Tom Hood immortalized the toils of England's sewing-women, who sat all day, and deep into the nights, in stifling London garrets, plying their needles to the sad refrain of "stitch! stitch! stitch!" the while their hungry eyes were ever getting hollower, and their pinched faces were " weary, wan, and worn;" countless mournful monodies, more touching than "The African Slave's Lament," have been written on that dusky nation; but what poet's pen has ever chronicled the trials of the many overworked, broken-down, New England farmers' wives, who have dragged—and still drag on— their appointed rounds of toil, and never think of lifting off the harness, until it crumbles away from their poor weary frames at the welcome call of the Master, who bringeth not only Bleep, but rest, to those he summons—even death?
Hannah Morris was one of these. When she left her own home, at eighteen, to become the wife of the " likely young farmer," who was "a real worker," and " would be fore-handed before he died," her cheek was blooming and her eye was bright; but twenty years had aged her so, that few would have recognized the fact that she had ever known a girlhood of beauty or elasticity of spirits, that now were dead to her for evermore.
What a round of slavery that woman's life had been I The mother of seven children—the eldest and youngest of whom had been lain to
rest in the old grave-yard over the hill—she had toiled hard at her tasks. She had always risen at four in the morning in summer, and five in winter; she milked four cows, and prepared the breakfast for her family and the hired men; made butter and cheese for market, the sale of which was added to her husband's hoards, at first to help pay off the mortgage from the large farm he was trying to clear, and then to swell the funds he was investing in wood-lots and pastures; she raised flocks of turkeys and geese—from a limited share of whose profits, as theThanksgiving annual festivals came round, she was expected to provide the winter stock of clothing for herself and family; she spun yarn for sale, and all that was used at home; knitted socks in the long winter evenings; made and mended the clothes; dried apples, and preserved fruits and berries; did all the cooking, sweeping, washing, and ironing: in short, combined in herself the offices of wife, mother, housekeeper, and servant—all in the person sf one Blender, delicate woman, who never found an uninterrupted hour to open a book for the cultivation of her mind, which hungered and starved the while.

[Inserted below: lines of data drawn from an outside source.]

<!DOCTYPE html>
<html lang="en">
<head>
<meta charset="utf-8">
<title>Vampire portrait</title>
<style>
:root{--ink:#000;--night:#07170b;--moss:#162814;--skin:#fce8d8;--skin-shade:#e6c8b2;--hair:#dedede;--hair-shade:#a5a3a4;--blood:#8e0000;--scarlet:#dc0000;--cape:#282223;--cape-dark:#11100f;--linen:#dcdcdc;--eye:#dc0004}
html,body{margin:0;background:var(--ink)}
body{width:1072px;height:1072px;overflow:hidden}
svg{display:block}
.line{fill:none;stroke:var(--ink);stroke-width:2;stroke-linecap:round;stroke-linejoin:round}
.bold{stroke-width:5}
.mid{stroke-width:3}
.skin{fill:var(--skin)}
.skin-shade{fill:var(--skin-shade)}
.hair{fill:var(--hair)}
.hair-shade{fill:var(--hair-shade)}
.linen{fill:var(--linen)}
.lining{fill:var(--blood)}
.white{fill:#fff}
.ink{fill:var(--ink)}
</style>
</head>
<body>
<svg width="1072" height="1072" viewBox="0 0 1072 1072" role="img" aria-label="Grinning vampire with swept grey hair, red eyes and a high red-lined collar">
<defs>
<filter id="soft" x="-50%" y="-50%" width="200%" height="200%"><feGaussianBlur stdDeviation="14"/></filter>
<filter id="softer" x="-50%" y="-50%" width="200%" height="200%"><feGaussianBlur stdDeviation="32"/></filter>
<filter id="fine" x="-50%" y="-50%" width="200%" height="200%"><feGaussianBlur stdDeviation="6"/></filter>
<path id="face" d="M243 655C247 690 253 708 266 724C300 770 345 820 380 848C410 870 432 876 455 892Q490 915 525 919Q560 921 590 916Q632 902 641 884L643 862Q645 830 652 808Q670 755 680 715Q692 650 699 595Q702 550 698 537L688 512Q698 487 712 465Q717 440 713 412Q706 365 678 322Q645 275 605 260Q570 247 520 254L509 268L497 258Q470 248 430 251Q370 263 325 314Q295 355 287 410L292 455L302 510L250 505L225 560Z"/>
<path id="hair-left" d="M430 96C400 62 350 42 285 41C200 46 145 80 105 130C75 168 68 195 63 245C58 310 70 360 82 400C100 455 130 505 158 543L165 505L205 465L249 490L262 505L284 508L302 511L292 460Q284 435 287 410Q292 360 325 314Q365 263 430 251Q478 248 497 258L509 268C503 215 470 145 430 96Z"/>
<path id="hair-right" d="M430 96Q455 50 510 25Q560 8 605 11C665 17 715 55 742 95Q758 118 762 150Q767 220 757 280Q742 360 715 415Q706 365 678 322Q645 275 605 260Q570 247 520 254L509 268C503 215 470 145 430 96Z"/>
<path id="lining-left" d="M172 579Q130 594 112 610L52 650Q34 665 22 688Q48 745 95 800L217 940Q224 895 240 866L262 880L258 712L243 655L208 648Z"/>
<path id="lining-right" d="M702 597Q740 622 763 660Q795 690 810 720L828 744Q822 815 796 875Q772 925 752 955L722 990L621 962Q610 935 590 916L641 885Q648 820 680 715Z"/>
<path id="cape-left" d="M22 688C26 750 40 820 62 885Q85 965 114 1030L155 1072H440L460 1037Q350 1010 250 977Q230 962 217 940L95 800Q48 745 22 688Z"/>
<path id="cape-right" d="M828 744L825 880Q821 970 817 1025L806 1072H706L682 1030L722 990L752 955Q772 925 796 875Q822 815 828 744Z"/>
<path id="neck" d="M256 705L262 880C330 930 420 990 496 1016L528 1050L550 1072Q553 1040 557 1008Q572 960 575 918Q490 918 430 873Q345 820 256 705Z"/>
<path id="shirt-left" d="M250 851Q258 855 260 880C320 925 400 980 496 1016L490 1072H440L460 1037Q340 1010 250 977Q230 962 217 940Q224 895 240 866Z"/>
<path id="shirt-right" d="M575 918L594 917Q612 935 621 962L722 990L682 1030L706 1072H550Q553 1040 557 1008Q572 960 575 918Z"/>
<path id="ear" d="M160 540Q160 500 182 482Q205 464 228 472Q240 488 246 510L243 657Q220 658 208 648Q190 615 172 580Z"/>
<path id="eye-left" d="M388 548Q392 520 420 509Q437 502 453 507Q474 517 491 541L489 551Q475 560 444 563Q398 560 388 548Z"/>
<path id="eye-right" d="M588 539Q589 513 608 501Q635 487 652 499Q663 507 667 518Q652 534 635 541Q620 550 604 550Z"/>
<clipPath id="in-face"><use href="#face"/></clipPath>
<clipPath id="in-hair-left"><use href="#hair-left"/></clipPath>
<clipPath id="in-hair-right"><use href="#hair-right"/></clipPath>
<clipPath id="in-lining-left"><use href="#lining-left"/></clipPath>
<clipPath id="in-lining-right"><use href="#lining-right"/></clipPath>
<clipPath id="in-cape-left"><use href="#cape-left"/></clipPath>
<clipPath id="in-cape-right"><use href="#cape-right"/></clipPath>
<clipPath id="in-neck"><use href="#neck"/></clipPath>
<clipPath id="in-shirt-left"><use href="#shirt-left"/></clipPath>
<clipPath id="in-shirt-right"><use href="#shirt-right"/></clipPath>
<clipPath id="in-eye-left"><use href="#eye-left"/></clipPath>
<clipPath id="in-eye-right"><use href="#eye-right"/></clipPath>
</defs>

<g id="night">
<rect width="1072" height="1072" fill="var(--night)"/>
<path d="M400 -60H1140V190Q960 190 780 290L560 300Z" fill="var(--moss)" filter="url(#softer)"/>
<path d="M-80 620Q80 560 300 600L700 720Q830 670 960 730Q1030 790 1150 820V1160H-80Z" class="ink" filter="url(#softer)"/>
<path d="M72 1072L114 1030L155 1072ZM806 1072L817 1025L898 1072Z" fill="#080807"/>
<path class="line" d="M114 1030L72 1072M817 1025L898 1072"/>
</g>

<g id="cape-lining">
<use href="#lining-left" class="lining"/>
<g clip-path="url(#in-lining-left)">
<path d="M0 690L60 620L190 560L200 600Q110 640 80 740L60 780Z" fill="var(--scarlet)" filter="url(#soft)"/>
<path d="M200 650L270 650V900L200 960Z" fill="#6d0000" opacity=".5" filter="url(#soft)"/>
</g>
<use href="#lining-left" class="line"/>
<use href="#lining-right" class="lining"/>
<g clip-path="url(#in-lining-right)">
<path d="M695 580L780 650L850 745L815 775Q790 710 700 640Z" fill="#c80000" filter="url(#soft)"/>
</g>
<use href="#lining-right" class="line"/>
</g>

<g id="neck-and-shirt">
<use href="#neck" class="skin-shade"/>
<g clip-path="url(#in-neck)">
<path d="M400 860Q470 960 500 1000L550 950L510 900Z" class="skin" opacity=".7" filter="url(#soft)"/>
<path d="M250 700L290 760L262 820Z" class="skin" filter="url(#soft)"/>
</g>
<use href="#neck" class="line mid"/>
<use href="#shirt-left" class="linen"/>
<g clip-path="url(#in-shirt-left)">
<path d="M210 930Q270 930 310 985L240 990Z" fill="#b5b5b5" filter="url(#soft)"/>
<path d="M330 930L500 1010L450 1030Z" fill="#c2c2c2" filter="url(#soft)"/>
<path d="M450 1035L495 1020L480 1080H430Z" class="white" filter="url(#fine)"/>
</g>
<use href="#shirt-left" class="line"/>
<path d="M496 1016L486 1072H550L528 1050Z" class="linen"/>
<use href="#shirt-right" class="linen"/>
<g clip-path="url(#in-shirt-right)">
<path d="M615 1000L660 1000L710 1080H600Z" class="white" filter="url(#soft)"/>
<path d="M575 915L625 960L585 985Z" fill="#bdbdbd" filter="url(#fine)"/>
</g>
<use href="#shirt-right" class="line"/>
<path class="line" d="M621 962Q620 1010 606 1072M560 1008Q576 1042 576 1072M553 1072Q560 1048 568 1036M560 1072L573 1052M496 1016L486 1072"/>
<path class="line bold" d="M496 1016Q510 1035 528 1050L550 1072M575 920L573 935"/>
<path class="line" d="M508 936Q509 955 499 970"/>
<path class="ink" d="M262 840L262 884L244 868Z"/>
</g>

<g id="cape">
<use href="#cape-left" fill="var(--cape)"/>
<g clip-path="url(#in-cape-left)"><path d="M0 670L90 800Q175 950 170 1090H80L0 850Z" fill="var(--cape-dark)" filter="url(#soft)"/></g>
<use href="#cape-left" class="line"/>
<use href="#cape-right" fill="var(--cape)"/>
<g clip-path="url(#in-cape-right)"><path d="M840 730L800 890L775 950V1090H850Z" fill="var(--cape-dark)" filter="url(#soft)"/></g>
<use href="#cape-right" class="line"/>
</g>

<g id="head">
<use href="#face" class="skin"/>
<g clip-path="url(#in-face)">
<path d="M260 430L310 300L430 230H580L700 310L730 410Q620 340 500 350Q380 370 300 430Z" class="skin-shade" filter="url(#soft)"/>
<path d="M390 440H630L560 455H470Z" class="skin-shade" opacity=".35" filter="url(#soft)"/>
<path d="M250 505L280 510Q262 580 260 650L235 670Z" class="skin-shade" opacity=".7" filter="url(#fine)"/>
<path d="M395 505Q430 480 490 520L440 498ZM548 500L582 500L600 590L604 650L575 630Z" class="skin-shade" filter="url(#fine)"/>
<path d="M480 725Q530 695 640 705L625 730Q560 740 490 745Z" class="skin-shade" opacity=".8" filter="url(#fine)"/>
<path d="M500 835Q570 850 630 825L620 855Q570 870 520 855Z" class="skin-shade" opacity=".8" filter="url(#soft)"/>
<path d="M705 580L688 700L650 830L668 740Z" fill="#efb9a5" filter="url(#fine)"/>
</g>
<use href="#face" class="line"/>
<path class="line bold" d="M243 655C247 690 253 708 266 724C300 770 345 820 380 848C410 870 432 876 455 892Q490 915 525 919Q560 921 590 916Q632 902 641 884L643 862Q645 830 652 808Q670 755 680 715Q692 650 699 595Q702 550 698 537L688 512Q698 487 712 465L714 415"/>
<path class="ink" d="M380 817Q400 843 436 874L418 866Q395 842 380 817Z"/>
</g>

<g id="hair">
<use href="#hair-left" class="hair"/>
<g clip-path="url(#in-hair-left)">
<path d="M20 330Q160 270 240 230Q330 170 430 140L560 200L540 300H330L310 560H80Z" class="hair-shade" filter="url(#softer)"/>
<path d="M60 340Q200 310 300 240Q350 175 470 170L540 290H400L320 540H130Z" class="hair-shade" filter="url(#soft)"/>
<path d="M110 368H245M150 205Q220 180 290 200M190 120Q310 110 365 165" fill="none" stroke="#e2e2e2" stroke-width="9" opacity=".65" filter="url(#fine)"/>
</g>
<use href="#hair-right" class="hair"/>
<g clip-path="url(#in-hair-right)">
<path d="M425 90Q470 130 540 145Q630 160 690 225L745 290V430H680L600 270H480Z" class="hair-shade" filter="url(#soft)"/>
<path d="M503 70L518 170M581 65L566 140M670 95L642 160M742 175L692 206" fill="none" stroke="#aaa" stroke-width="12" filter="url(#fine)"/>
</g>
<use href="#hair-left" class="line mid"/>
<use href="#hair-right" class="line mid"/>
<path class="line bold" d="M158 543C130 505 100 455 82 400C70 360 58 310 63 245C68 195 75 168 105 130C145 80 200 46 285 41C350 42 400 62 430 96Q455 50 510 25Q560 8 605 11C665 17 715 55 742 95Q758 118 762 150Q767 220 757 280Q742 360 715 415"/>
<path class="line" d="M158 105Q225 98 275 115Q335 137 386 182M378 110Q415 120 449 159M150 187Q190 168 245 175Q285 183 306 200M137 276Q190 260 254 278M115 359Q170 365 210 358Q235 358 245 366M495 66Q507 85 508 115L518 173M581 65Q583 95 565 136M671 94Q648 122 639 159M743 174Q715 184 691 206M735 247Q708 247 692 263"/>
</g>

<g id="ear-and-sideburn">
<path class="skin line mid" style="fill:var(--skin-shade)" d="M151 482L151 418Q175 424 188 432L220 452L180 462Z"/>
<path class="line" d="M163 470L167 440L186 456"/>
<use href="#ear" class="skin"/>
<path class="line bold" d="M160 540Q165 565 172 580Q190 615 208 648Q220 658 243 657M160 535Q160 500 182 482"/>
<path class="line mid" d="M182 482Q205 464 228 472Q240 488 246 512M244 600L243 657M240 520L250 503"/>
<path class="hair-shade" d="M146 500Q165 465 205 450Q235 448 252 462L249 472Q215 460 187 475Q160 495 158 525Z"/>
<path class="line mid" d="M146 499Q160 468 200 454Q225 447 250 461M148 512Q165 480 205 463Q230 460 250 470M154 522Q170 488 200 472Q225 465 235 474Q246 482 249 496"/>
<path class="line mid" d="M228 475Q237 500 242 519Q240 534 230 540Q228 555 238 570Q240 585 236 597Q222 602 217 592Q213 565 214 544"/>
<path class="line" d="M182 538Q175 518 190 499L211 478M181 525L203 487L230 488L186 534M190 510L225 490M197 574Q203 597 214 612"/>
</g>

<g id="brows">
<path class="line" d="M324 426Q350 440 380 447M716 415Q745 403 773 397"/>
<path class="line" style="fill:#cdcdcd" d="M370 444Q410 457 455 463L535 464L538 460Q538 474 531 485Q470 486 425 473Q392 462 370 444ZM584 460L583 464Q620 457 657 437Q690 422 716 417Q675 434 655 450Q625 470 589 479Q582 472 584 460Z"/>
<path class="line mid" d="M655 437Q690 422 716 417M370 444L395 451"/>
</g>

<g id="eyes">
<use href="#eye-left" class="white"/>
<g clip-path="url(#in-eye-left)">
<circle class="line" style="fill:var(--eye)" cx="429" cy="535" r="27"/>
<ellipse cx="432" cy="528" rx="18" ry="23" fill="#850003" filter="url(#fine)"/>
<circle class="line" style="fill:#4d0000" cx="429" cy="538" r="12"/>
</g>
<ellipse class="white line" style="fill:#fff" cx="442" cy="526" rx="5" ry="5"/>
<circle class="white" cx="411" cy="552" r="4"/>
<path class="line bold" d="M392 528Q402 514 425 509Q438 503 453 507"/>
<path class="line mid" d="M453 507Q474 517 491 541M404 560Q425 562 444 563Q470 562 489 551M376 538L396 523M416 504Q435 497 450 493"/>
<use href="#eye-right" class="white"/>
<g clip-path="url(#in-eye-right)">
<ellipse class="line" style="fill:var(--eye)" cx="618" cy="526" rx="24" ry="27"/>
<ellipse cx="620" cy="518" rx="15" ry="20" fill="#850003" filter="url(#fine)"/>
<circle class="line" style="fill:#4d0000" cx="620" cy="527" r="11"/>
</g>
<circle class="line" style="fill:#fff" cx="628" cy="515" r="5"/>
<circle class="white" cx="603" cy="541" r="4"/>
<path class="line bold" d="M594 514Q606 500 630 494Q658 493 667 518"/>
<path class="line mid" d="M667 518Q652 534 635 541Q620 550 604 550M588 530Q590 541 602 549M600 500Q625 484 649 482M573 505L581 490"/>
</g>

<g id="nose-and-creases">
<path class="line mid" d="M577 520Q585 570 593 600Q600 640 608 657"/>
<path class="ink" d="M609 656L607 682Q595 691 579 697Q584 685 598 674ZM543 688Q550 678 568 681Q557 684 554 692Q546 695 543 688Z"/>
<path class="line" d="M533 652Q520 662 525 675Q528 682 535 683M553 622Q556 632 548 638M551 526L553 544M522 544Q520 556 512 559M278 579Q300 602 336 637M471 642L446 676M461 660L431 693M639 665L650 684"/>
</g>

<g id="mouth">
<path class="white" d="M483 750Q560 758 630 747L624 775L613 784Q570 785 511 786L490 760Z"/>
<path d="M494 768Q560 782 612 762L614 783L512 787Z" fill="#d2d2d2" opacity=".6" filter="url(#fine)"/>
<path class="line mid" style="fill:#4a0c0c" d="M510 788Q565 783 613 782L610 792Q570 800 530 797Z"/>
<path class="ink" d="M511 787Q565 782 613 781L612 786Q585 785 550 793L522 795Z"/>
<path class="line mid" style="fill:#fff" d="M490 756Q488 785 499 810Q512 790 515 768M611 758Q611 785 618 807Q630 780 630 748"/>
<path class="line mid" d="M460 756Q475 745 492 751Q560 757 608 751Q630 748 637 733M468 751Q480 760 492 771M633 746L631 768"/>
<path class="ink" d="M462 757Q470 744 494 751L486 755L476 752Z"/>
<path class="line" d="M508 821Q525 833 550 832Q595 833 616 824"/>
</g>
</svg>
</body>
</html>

Can you wonder that she crept into her bed every night with pains and lameness in every joint ?—that she aged so, that, at thirty-eight, you would have thought her over fifty ?—that she wore habitually that crushed, sad, weary look, as though life were very burdensome, and the grave would not be so very dreary when she laid down in it r
And yet no poet has ever written upon this theme I Possibly it is far too prosaic for them. Now and then some English tourist, who has been received into the families of affluence this side the water, chronicles a paragraph complimentary to " the delicate, spirit nelle loveliness of American girls," so different from the beef and beer solidity of the women of his own nation, and adds: "They fade early, and yet usually attain a long life; from which fact we may conclude that they possess elastic frames and strong, wiry constitutions."
Yes, "elastic" we know they must be, else they could never endure so long; but the bow, long strained, must break at last; and so these poor tired women go down to their graves, glad to And the rest they never had in life.
Isaac Morris was deacon of the "First Church"—one of the pillars of orthodoxy; but he worked his wife, his children, and hired men hard; and added farm to farm, acre to acre, and hundred after hundred to his gains.
On this August morning he looked frown* ingly on his wife as she entered the barn-yard. "It's later than usual, Hannah I The cows ought to a-been turned inter the lot before now, for it's the dew on the grass that makes the richest cream. Where's the hands? Abed yet? And the boys, too i That Tom has been huffy enough ever since the talk yesterday, because I wouldn't let him have his own way about that gambling-board, and he 's goin' to keep it up by layin' abed this mornin'; but